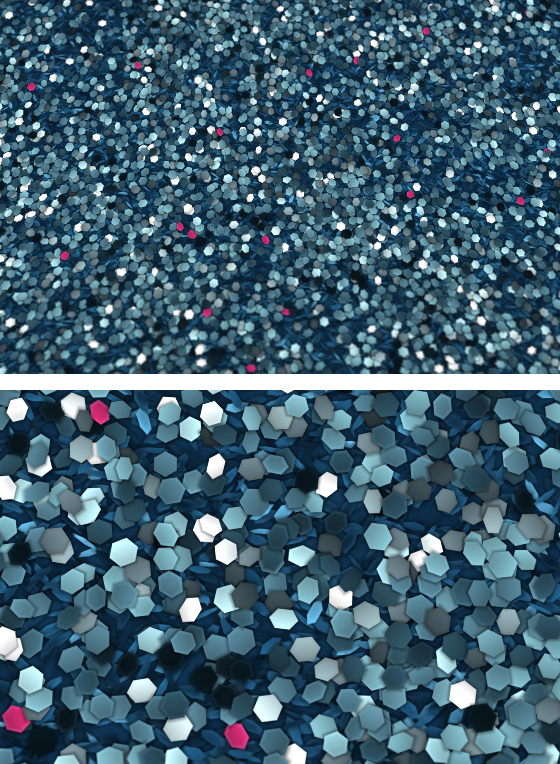
Top: the whole. Bottom: its middle third, enlarged.
Give the GLSL for this texture, as a WebGL 1 fragment shader.

```glsl
precision highp float;
// Blue glitter: hexagonal flakes strewn over a bed of steeply tilted ones.
// Jittered grids are painted back to front; each cell holds one flake with its
// own turn, tilt and tone. Flakes shrink towards the top, focus fades at the ends.
uniform vec2 u_resolution;

const int LAYERS = 8;
const float BED_LAYERS = 5.0;
const vec3 NAVY = vec3(0.04, 0.16, 0.27);
const vec3 BLUE = vec3(0.12, 0.35, 0.51);
const vec3 SLATE = vec3(0.16, 0.29, 0.35);
const vec3 TEAL = vec3(0.31, 0.48, 0.55);
const vec3 AQUA = vec3(0.47, 0.68, 0.73);
const vec3 PALE = vec3(0.72, 0.90, 0.93);

vec3 hash3(vec2 p) {
  vec3 q = fract(p.xyx * vec3(0.1031, 0.1030, 0.0973));
  q += dot(q, q.yxz + 33.33);
  return fract((q.xxy + q.yzz) * q.zyx);
}

float noise(vec2 p) {
  vec2 i = floor(p), f = fract(p);
  f *= f * (3.0 - 2.0 * f);
  float low = mix(hash3(i).x, hash3(i + vec2(1.0, 0.0)).x, f.x);
  float high = mix(hash3(i + vec2(0.0, 1.0)).x, hash3(i + 1.0).x, f.x);
  return mix(low, high, f.y);
}

vec2 turn(vec2 p, float angle) {
  float c = cos(angle), s = sin(angle);
  return vec2(c * p.x + s * p.y, c * p.y - s * p.x);
}

float hexagon(vec2 p, float radius) {
  p = abs(p);
  return max(p.x, 0.5 * p.x + 0.866 * p.y) - radius;
}

// Tone of a flake lying flat, from black through teal to a white glint
vec3 flatTone(float h) {
  vec3 c = mix(vec3(0.03, 0.08, 0.11), SLATE, smoothstep(0.03, 0.12, h));
  c = mix(c, TEAL, smoothstep(0.20, 0.36, h));
  c = mix(c, AQUA, smoothstep(0.56, 0.76, h));
  c = mix(c, PALE, smoothstep(0.86, 0.92, h));
  return mix(c, vec3(1.0), smoothstep(0.95, 0.97, h));
}

// Tone of a steep flake in the bed, with rare bright blue reflections
vec3 bedTone(float h) {
  vec3 c = mix(NAVY * 0.7, BLUE, smoothstep(0.05, 0.85, h));
  return mix(c, vec3(0.36, 0.66, 0.82), smoothstep(0.88, 0.98, h));
}

void main() {
  vec2 uv = gl_FragCoord.xy / u_resolution.y;

  // Perspective and focus, in grid cells
  float density = 0.85 + 0.3 * uv.y;
  vec2 field = 38.0 * vec2((uv.x - 0.75) * density + 1.0, uv.y * (0.85 + 0.15 * uv.y));
  float pixel = 38.0 * density / u_resolution.y;
  float blur = 0.11 * smoothstep(0.45, 0.0, uv.y) + 0.05 * smoothstep(0.7, 1.0, uv.y);
  float soft = 0.6 * pixel + blur;

  vec3 color = mix(NAVY, BLUE, 0.35 * noise(field * vec2(0.8, 1.6)));

  for (int layer = 0; layer < LAYERS; layer++) {
    float level = float(layer);
    bool bed = level < BED_LAYERS;
    vec2 grid = field + level * vec2(37.37, 23.61);
    vec2 home = floor(grid);

    for (int j = -1; j <= 1; j++) {
      for (int i = -1; i <= 1; i++) {
        vec2 cell = home + vec2(float(i), float(j));
        vec3 place = hash3(cell);
        vec3 pose = hash3(cell + 171.7);
        vec3 look = hash3(cell + 411.3);

        // Flat flakes gather in clumps and leave the bed open between them
        float clump = noise((cell - level * vec2(37.37, 23.61)) * 0.17 + 5.0);
        float share = bed ? 0.9 : 0.47 + 0.6 * (clump - 0.5);
        if (place.z > share) continue;

        // Shape: a turned hexagon squeezed along its axis of tilt
        float tilt = bed ? mix(0.14, 0.5, pose.y) : mix(0.68, 1.0, pose.y);
        float axis = bed ? 2.4 * (pose.x - 0.5) : 6.283 * pose.x;
        vec2 offset = grid - cell - 0.1 - 0.8 * place.xy;
        vec2 local = turn(offset, axis);
        if (bed) local.y += 0.35 * local.x * local.x * (look.z - 0.5);
        local.y /= tilt;
        local = turn(local, 6.283 * pose.z);
        float d = hexagon(local, mix(0.38, 0.45, look.y)) * tilt;

        // Face: shading across the flake and a thin lit rim
        vec3 face = bed ? bedTone(look.x) : flatTone(look.x);
        if (!bed && look.z > 0.994) face = vec3(0.78, 0.16, 0.42);
        if (!bed && look.z < 0.16) face = mix(face, vec3(dot(face, vec3(0.36))), 0.5);
        face *= 1.0 + 0.35 * local.x;
        float rim = smoothstep(-0.13, -0.03, d);
        face += rim * (bed ? 0.07 * look.y : 0.11 * (look.z - 0.35)) * vec3(0.6, 1.0, 1.2);

        // Contact shadow, then the flake itself
        color *= 1.0 - (bed ? 0.22 : 0.38) * smoothstep(0.14 + blur, -0.02, d);
        color = mix(color, face, 1.0 - smoothstep(-soft, soft, d));
      }
    }
  }

  gl_FragColor = vec4(clamp(color, 0.0, 1.0), 1.0);
}
```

* What is needed
The whole listing above, word for word: repeat it with the pictures excluded.

* Problem solution
Top: the whole. Bottom: its middle third, enlarged.
Give the GLSL for this texture, as a WebGL 1 fragment shader.

```glsl
precision highp float;
// Blue glitter: hexagonal flakes strewn over a bed of steeply tilted ones.
// Jittered grids are painted back to front; each cell holds one flake with its
// own turn, tilt and tone. Flakes shrink towards the top, focus fades at the ends.
uniform vec2 u_resolution;

const int LAYERS = 8;
const float BED_LAYERS = 5.0;
const vec3 NAVY = vec3(0.04, 0.16, 0.27);
const vec3 BLUE = vec3(0.12, 0.35, 0.51);
const vec3 SLATE = vec3(0.16, 0.29, 0.35);
const vec3 TEAL = vec3(0.31, 0.48, 0.55);
const vec3 AQUA = vec3(0.47, 0.68, 0.73);
const vec3 PALE = vec3(0.72, 0.90, 0.93);

vec3 hash3(vec2 p) {
  vec3 q = fract(p.xyx * vec3(0.1031, 0.1030, 0.0973));
  q += dot(q, q.yxz + 33.33);
  return fract((q.xxy + q.yzz) * q.zyx);
}

float noise(vec2 p) {
  vec2 i = floor(p), f = fract(p);
  f *= f * (3.0 - 2.0 * f);
  float low = mix(hash3(i).x, hash3(i + vec2(1.0, 0.0)).x, f.x);
  float high = mix(hash3(i + vec2(0.0, 1.0)).x, hash3(i + 1.0).x, f.x);
  return mix(low, high, f.y);
}

vec2 turn(vec2 p, float angle) {
  float c = cos(angle), s = sin(angle);
  return vec2(c * p.x + s * p.y, c * p.y - s * p.x);
}

float hexagon(vec2 p, float radius) {
  p = abs(p);
  return max(p.x, 0.5 * p.x + 0.866 * p.y) - radius;
}

// Tone of a flake lying flat, from black through teal to a white glint
vec3 flatTone(float h) {
  vec3 c = mix(vec3(0.03, 0.08, 0.11), SLATE, smoothstep(0.03, 0.12, h));
  c = mix(c, TEAL, smoothstep(0.20, 0.36, h));
  c = mix(c, AQUA, smoothstep(0.56, 0.76, h));
  c = mix(c, PALE, smoothstep(0.86, 0.92, h));
  return mix(c, vec3(1.0), smoothstep(0.95, 0.97, h));
}

// Tone of a steep flake in the bed, with rare bright blue reflections
vec3 bedTone(float h) {
  vec3 c = mix(NAVY * 0.7, BLUE, smoothstep(0.05, 0.85, h));
  return mix(c, vec3(0.36, 0.66, 0.82), smoothstep(0.88, 0.98, h));
}

void main() {
  vec2 uv = gl_FragCoord.xy / u_resolution.y;

  // Perspective and focus, in grid cells
  float density = 0.85 + 0.3 * uv.y;
  vec2 field = 38.0 * vec2((uv.x - 0.75) * density + 1.0, uv.y * (0.85 + 0.15 * uv.y));
  float pixel = 38.0 * density / u_resolution.y;
  float blur = 0.11 * smoothstep(0.45, 0.0, uv.y) + 0.05 * smoothstep(0.7, 1.0, uv.y);
  float soft = 0.6 * pixel + blur;

  vec3 color = mix(NAVY, BLUE, 0.35 * noise(field * vec2(0.8, 1.6)));

  for (int layer = 0; layer < LAYERS; layer++) {
    float level = float(layer);
    bool bed = level < BED_LAYERS;
    vec2 grid = field + level * vec2(37.37, 23.61);
    vec2 home = floor(grid);

    for (int j = -1; j <= 1; j++) {
      for (int i = -1; i <= 1; i++) {
        vec2 cell = home + vec2(float(i), float(j));
        vec3 place = hash3(cell);
        vec3 pose = hash3(cell + 171.7);
        vec3 look = hash3(cell + 411.3);

        // Flat flakes gather in clumps and leave the bed open between them
        float clump = noise((cell - level * vec2(37.37, 23.61)) * 0.17 + 5.0);
        float share = bed ? 0.9 : 0.47 + 0.6 * (clump - 0.5);
        if (place.z > share) continue;

        // Shape: a turned hexagon squeezed along its axis of tilt
        float tilt = bed ? mix(0.14, 0.5, pose.y) : mix(0.68, 1.0, pose.y);
        float axis = bed ? 2.4 * (pose.x - 0.5) : 6.283 * pose.x;
        vec2 offset = grid - cell - 0.1 - 0.8 * place.xy;
        vec2 local = turn(offset, axis);
        if (bed) local.y += 0.35 * local.x * local.x * (look.z - 0.5);
        local.y /= tilt;
        local = turn(local, 6.283 * pose.z);
        float d = hexagon(local, mix(0.38, 0.45, look.y)) * tilt;

        // Face: shading across the flake and a thin lit rim
        vec3 face = bed ? bedTone(look.x) : flatTone(look.x);
        if (!bed && look.z > 0.994) face = vec3(0.78, 0.16, 0.42);
        if (!bed && look.z < 0.16) face = mix(face, vec3(dot(face, vec3(0.36))), 0.5);
        face *= 1.0 + 0.35 * local.x;
        float rim = smoothstep(-0.13, -0.03, d);
        face += rim * (bed ? 0.07 * look.y : 0.11 * (look.z - 0.35)) * vec3(0.6, 1.0, 1.2);

        // Contact shadow, then the flake itself
        color *= 1.0 - (bed ? 0.22 : 0.38) * smoothstep(0.14 + blur, -0.02, d);
        color = mix(color, face, 1.0 - smoothstep(-soft, soft, d));
      }
    }
  }

  gl_FragColor = vec4(clamp(color, 0.0, 1.0), 1.0);
}
```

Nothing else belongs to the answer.